30th June 2000 at 01:00
David Newnham finds his television viewing takes an unexpected turn

It is becoming increasingly difficult to find out what's on television. I've tried the usual sources - newspapers, Oracle, listings magazines. But if you don't already know what's what, nobody's going to tell you.

Printed schedules frequently give the name of the programme only. At 10 o'clock, there's something called Round The Bend. It's a repeat, it has Teletext subtitles and is suitable for people on a gluten-free diet. But if I didn't already know that it was a sitcom about care in the community, I might assume it was a game show about plumbing.

The announcements broadcast between programmes are useless: "Reg discovers something unexpected in Julia's armpit. That's Make Mine A Double Whopper, after the break."

Is it a soap opera? A fly-in-the-ketchup docudrama about fast food? Who are Reg and Julia? The only way to find out is to "stay tuned", and even that doesn't always do the trick.

But the thing most likely to baffle a Martian scientist as she flips through the channels on her radio telescope is the habit of prefacing programmes with co announcements about the nature of the language contained therein. Never mind a Martian, even I sometimes have to think twice before I realise what they're driving at.

It used to be obvious. If you heard: "The 1920s is the setting for Archie Caldwell's edgy drama about life in a Weston-super-Mare furniture repository, and some viewers may find the language offensive," you knew people would be saying "frigging" in every second sentence. But recently, the coding has become more obscure, so that if you had a trying day at work or happen to be exercising the budgie, you could well miss the point.

"Candid" and "frank" are clues to listen out for, so if the announcer says something like: "In this stark exploration of rural isolation, a pig farmer and his five daughters find themselves engaged in a frank discussion about their sexual appetites," you can expect a fair amount of mucky talk.

But references to "emotions running high" and "feelings coming out into the open" are easily overlooked, and before you know it, you could be hearing the sort of language people use when they can't get their video recorder to work.


Subscribe to get access to the content on this page.

If you are already a Tes/ Tes Scotland subscriber please log in with your username or email address to get full access to our back issues, CPD library and membership plus page.

Not a subscriber? Find out more about our subscription offers.
Subscribe now
Existing subscriber?
Enter subscription number

Comments

The guide by your side – ensuring you are always up to date with the latest in education.

Get Tes magazine online and delivered to your door. Stay up to date with the latest research, teacher innovation and insight, plus classroom tips and techniques with a Tes magazine subscription.
With a Tes magazine subscription you get exclusive access to our CPD library.

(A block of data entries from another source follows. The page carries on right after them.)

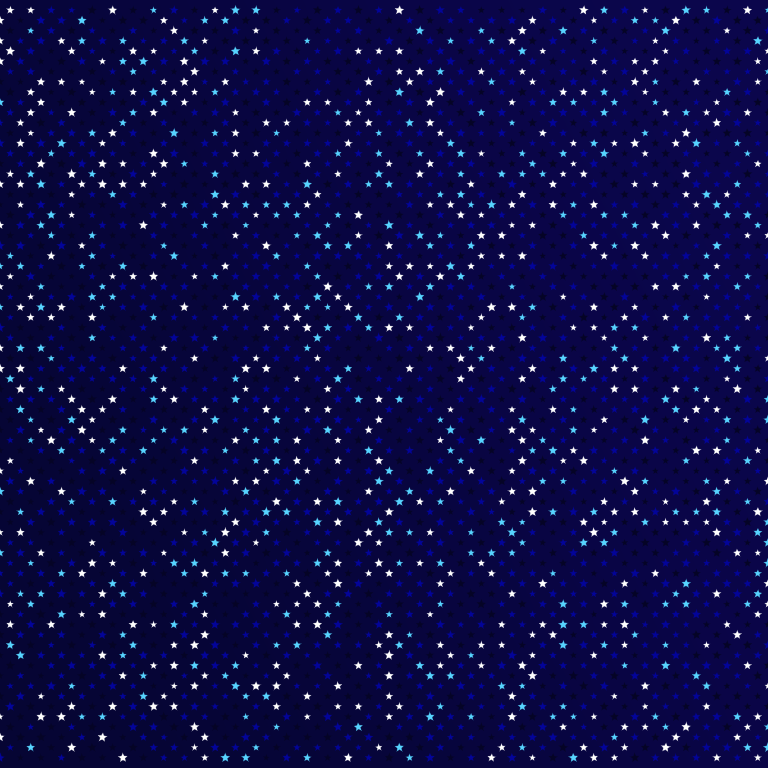
Write a Shadertoy shader that draws this pattern.

```glsl
// Night-sky pattern: small five-pointed stars on a staggered (checkerboard)
// lattice over a deep navy gradient. Each diamond cell holds one star whose
// colour, size and tilt come from an arithmetic hash of the cell index.

const float ROWS = 75.0;            // lattice steps over the canvas height
const float PI = 3.14159;

const vec3 NAVY_DEEP   = vec3(0.022, 0.018, 0.205);
const vec3 NAVY_BRIGHT = vec3(0.042, 0.022, 0.298);
const vec3 STAR_WHITE  = vec3(1.0, 1.0, 1.0);
const vec3 STAR_CYAN   = vec3(0.34, 0.83, 1.0);
const vec3 STAR_BLUE   = vec3(0.01, 0.015, 0.60);
const vec3 STAR_DARK   = vec3(0.018, 0.015, 0.15);

// Three random values in 0..1 for one cell
vec3 hash3(vec2 cell) {
    vec3 h = fract(cell.xyx * vec3(0.1031, 0.1030, 0.0973));
    h += dot(h, h.yxz + 33.33);
    return fract((h.xxy + h.yzz) * h.zyx);
}

// Signed distance to the edge lines of a five-pointed star, one tip up
float starDistance(vec2 p, float radius, float innerRatio, float tilt) {
    float halfSector = PI / 5.0;
    float angle = atan(p.x, p.y) + tilt;
    angle = abs(mod(angle + halfSector, 2.0 * halfSector) - halfSector);
    vec2 q = length(p) * vec2(cos(angle), sin(angle));
    vec2 tip = vec2(radius, 0.0);
    vec2 notch = radius * innerRatio * vec2(cos(halfSector), sin(halfSector));
    vec2 edge = normalize(notch - tip);
    return dot(q - tip, vec2(edge.y, -edge.x));
}

// Splits the stars into white, cyan, blue and dark ones
vec3 starColor(float pick) {
    if (pick < 0.17) return STAR_WHITE;
    if (pick < 0.32) return STAR_CYAN;
    if (pick < 0.69) return STAR_BLUE;
    return STAR_DARK;
}

vec3 background(vec2 uv) {
    float t = 0.75 * uv.x + 0.35 * uv.y - 0.05;
    return mix(NAVY_DEEP, NAVY_BRIGHT, smoothstep(0.0, 1.0, t));
}

void mainImage(out vec4 fragColor, in vec2 fragCoord) {
    vec2 uv = fragCoord / iResolution.y;
    vec2 p = uv * ROWS;
    float pixel = ROWS / iResolution.y;

    // Diamond cells: centres are integer points with an odd coordinate sum
    vec2 cell = floor(0.5 * vec2(p.x + p.y, p.x - p.y));
    vec2 center = vec2(cell.x + cell.y + 1.0, cell.x - cell.y);
    vec3 rnd = hash3(cell + 157.0);

    float radius = mix(0.30, 0.45, rnd.y);
    float tilt = 0.24 * (rnd.z - 0.5);
    float d = starDistance(p - center, radius, 0.5, tilt);
    float cover = smoothstep(0.75 * pixel, -0.75 * pixel, d);

    // The top and bottom border lines stay free of stars
    cover *= step(0.5, center.y) * step(center.y, ROWS - 0.5);

    vec3 color = mix(background(uv), starColor(rnd.x), cover);
    fragColor = vec4(color, 1.0);
}
```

Including our New Teachers’ special for NQTS, Ed Tech, How to Get a Job, Trip Planner, Ed Biz Special and all Tes back issues.

Subscribe now